The lines wanted are those in the data below that include "absolute".

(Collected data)

▼▼▼

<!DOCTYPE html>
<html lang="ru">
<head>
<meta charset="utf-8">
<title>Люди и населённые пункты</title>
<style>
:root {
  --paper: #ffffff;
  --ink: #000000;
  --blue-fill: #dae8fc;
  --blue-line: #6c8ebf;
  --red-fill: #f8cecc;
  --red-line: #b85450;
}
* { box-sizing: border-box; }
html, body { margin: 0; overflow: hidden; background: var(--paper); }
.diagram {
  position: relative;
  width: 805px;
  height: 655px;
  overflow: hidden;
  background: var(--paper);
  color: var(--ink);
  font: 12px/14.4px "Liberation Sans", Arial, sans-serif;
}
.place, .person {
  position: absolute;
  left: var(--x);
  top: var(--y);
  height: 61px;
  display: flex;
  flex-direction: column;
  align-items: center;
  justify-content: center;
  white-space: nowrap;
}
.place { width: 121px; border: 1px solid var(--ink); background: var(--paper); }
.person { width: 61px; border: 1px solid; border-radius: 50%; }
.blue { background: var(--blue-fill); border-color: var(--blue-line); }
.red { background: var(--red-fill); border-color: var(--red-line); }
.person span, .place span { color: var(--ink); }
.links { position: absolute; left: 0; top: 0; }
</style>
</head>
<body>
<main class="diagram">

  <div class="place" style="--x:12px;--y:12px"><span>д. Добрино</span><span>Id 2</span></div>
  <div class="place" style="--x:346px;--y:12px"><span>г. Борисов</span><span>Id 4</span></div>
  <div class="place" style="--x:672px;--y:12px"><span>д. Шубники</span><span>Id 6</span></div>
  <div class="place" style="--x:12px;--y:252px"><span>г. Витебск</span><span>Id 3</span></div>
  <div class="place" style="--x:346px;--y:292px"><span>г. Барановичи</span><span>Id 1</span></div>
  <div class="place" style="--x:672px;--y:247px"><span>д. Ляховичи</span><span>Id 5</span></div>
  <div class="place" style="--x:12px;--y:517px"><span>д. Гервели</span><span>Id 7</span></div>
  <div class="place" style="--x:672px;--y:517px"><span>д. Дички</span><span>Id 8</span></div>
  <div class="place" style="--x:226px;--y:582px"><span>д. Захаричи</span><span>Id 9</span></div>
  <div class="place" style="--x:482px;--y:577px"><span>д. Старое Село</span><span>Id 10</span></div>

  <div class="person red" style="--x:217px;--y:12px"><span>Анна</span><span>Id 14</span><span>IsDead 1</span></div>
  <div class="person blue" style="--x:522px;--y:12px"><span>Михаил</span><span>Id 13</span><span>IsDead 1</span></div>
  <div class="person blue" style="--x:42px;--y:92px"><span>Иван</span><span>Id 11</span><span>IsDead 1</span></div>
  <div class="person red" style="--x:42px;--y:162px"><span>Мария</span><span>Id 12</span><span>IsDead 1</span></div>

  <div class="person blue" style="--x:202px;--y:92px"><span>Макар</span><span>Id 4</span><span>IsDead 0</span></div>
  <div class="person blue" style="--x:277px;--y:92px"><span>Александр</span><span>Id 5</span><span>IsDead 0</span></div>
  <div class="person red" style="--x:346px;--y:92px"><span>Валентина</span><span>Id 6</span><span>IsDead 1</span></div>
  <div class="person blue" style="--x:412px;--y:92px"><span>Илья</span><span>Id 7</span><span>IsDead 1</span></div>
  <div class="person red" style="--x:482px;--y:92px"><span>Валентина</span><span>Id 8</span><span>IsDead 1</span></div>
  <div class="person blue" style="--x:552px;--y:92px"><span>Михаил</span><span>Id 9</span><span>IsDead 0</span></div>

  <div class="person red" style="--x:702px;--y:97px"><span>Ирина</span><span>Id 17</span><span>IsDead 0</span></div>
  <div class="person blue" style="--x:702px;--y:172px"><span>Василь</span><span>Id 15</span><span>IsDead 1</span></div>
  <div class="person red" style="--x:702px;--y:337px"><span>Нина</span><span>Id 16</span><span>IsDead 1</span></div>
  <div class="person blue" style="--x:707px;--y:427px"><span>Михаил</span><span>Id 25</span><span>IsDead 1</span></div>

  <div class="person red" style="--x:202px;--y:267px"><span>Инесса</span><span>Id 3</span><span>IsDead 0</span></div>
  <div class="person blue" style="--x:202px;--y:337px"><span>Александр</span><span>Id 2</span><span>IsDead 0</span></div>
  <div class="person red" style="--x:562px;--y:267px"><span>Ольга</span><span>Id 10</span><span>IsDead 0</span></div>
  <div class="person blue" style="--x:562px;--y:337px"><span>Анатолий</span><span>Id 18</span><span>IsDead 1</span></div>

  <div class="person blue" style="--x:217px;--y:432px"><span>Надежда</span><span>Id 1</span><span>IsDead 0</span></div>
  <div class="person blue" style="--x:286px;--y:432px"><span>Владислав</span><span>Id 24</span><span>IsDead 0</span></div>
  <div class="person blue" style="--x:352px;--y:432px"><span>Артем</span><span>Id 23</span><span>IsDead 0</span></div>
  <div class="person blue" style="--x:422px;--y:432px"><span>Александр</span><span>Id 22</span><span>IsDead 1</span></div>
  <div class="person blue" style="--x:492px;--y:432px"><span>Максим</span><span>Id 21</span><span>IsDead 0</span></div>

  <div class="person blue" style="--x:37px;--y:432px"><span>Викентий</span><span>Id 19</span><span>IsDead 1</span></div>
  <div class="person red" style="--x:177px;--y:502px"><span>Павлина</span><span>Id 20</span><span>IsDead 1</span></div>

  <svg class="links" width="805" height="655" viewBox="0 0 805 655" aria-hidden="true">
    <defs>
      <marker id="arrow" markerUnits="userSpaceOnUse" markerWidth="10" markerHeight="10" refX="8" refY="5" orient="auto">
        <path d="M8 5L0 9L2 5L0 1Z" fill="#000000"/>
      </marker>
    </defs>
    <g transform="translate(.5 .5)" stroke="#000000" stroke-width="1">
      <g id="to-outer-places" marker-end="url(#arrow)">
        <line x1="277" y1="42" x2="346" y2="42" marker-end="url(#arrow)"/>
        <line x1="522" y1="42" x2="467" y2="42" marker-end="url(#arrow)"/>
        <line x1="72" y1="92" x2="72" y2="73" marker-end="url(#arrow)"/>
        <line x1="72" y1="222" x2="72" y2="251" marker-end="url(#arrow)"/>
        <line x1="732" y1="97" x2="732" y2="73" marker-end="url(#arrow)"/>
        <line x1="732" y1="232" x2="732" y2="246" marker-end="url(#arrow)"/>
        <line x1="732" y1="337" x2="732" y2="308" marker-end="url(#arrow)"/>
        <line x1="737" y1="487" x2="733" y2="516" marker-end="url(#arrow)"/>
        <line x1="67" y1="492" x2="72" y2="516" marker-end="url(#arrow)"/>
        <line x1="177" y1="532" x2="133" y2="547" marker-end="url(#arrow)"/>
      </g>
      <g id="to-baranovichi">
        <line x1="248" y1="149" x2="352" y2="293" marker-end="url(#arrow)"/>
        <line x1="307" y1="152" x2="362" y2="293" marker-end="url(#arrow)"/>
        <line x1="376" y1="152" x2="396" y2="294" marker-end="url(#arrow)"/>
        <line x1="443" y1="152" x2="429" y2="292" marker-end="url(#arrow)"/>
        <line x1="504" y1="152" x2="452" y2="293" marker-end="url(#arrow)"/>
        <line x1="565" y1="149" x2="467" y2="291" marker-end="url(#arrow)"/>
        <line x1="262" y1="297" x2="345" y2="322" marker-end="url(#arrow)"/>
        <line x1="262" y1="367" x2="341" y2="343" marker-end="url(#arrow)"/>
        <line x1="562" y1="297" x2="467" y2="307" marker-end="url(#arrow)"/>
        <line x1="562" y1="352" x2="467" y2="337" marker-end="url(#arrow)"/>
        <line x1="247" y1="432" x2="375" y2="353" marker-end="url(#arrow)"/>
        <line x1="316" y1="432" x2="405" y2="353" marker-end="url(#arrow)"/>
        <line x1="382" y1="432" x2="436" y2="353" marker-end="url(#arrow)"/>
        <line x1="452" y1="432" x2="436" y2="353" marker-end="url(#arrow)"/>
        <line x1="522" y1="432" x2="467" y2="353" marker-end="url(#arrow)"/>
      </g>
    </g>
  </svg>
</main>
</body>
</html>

▲▲▲

• [Result for this task]
  position: absolute;
.links { position: absolute; left: 0; top: 0; }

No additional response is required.